MORE DROWN AMID CHAOTIC RESCUE SCENES IN MID-MEDITERRANEAN
In the past two days, dozens are feared drowned in the mid-Mediterranean sea route from Libya to Italy, while over 4,000 people have been rescued. As hundreds of thousands of asylum-seekers are reportedly waiting in north Africa to cross to Europe, Italian, Spanish, Libyan and EU navies carried out rescues throughout the area between Sicily and the Libyan coast. In one dramatic scene caught on camera, five refugees drowned and more than 560 were rescued by the Italian navy after a large and overcrowded fishing vessel capsized.
HUNGARY REGAINS POPULARITY AS REFUGEE ROUTE
So far this year, 12,000 refugees have made it through the razor wire fence on Hungary’s southern border with Serbia, Hungarian police says.

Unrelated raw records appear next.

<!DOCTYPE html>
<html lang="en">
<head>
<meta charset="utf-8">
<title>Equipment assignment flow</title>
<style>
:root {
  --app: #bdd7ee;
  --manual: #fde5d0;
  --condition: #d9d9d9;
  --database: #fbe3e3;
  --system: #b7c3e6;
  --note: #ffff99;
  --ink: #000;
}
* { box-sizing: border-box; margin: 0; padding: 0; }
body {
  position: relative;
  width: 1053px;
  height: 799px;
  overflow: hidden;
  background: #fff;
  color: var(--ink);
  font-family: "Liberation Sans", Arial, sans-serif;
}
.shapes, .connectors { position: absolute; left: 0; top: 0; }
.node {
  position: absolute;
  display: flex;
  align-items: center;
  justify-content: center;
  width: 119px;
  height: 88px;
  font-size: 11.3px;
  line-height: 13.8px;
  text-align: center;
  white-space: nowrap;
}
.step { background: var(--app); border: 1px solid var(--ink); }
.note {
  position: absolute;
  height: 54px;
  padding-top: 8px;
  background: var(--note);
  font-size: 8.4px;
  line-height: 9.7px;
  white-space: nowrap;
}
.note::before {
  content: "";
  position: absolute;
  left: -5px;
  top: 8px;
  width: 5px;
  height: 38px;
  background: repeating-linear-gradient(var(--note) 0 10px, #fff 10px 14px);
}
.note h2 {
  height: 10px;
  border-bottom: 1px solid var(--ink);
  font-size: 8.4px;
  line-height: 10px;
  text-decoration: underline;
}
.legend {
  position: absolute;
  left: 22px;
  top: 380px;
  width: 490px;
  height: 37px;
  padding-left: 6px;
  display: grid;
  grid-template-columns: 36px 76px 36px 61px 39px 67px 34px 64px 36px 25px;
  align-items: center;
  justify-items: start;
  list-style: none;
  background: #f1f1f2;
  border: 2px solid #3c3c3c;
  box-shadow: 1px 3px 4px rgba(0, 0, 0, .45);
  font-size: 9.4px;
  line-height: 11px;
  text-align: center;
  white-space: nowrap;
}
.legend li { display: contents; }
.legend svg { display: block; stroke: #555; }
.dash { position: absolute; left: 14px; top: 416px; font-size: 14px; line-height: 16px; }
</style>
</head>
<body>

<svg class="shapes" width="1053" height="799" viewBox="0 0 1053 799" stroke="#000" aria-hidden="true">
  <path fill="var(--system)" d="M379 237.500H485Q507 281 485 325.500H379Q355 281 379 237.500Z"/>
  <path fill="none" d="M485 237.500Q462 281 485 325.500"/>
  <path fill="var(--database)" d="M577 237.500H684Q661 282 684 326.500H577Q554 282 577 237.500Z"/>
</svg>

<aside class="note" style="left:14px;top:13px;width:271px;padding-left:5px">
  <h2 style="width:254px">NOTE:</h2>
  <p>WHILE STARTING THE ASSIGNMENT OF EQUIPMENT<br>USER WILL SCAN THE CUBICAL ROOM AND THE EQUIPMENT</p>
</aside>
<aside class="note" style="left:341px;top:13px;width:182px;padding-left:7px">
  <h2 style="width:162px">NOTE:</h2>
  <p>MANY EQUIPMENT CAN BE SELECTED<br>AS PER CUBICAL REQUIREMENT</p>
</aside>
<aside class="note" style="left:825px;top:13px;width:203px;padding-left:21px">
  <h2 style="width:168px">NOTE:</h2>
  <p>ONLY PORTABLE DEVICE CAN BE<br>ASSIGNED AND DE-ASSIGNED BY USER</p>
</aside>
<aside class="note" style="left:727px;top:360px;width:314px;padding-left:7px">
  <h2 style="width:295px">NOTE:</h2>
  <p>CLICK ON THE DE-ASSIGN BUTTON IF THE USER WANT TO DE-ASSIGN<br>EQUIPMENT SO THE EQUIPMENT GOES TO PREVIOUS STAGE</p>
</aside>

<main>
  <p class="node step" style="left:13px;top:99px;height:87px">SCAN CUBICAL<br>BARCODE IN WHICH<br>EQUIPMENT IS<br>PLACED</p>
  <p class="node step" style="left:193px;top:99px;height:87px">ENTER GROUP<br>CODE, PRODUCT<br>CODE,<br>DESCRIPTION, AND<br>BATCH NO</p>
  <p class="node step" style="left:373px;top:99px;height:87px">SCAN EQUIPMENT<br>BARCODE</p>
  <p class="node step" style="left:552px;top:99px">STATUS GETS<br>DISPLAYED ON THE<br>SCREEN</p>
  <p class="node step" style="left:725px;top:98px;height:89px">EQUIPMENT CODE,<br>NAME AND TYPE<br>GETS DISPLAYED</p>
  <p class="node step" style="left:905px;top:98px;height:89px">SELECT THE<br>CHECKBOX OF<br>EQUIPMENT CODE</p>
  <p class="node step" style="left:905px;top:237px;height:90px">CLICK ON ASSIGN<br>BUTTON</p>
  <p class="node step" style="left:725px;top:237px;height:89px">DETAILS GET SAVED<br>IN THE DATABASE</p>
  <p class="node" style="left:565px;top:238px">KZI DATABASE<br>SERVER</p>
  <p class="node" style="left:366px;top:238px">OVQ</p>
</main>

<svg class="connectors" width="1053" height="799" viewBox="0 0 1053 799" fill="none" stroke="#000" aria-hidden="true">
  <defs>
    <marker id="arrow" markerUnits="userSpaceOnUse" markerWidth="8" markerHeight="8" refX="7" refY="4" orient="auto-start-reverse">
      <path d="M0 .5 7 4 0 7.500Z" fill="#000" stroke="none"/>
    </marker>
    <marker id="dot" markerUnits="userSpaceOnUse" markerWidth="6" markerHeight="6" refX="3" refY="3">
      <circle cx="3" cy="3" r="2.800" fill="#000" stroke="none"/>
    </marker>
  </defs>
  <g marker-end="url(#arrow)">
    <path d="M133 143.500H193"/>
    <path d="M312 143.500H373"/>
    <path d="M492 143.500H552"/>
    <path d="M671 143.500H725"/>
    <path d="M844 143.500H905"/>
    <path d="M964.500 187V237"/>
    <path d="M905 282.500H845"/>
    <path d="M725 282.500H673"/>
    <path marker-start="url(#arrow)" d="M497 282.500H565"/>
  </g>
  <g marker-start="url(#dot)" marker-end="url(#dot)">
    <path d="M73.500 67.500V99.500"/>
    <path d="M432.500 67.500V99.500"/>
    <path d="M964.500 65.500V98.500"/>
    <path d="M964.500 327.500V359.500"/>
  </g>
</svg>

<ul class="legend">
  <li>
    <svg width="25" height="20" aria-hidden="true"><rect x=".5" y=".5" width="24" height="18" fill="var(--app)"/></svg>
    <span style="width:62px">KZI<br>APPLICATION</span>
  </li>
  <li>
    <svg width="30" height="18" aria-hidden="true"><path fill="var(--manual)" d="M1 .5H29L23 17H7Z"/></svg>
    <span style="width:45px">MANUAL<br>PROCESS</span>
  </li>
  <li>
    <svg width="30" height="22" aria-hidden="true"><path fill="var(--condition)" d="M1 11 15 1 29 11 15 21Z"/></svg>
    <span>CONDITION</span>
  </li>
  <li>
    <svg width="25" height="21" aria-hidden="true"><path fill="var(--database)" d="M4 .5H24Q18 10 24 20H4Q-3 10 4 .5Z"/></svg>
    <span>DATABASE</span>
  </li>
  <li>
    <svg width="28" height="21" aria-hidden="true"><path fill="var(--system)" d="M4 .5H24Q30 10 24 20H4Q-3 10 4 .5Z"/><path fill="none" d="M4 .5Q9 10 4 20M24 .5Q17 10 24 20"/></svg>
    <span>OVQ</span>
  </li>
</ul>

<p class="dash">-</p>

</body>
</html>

Most are caught within hours and many join those crowding the country’s jails. The majority eventually end up in one of Hungary’s three open camps. Authorities add that despite 1,000 human traffickers put on trial last year, smugglers continue to make contact with refugees looking to continue their journey toward Western Europe.
AMNESTY HEAD: EU TURNING BLIND EYE TO TURKISH HUMAN RIGHTS VIOLATIONS
The head of Amnesty Internationa (AI)l says the EU has turned a blind eye to Turkey’s human rights violations in its rush to stop the refugee influx. AI Secretary-General Salil Shetty added, “Europe has to take each asylum-seeker case by case. They lecture the whole world about human rights and the first time there is a real test for them, they are not living up to all their claims.” Shetty also noted Turkey has reneged on its open borders policy: “They shoot at people who are coming across; and if anybody gets through, they put them into detention centers.”
RAIL INDUSTRY WELCOMES RE-OPENING OF IDOMENI LINE
The Greek railway industry has welcomed the closing of the Idomeni refugee camp as long overdue. Local transporters’ association representative Anastasios Sachpelidis said of the closure: “We lost clients, we lost money, time and our credibility.” The camp had occupied a key rail artery across the border with FYROM, choking off Greece’s main freight route to the rest of Europe. It also complicated the privatization of the country’s rail freight business, a condition of its international bailout. Officials say it will take up to 10 days to fully restore rail traffic.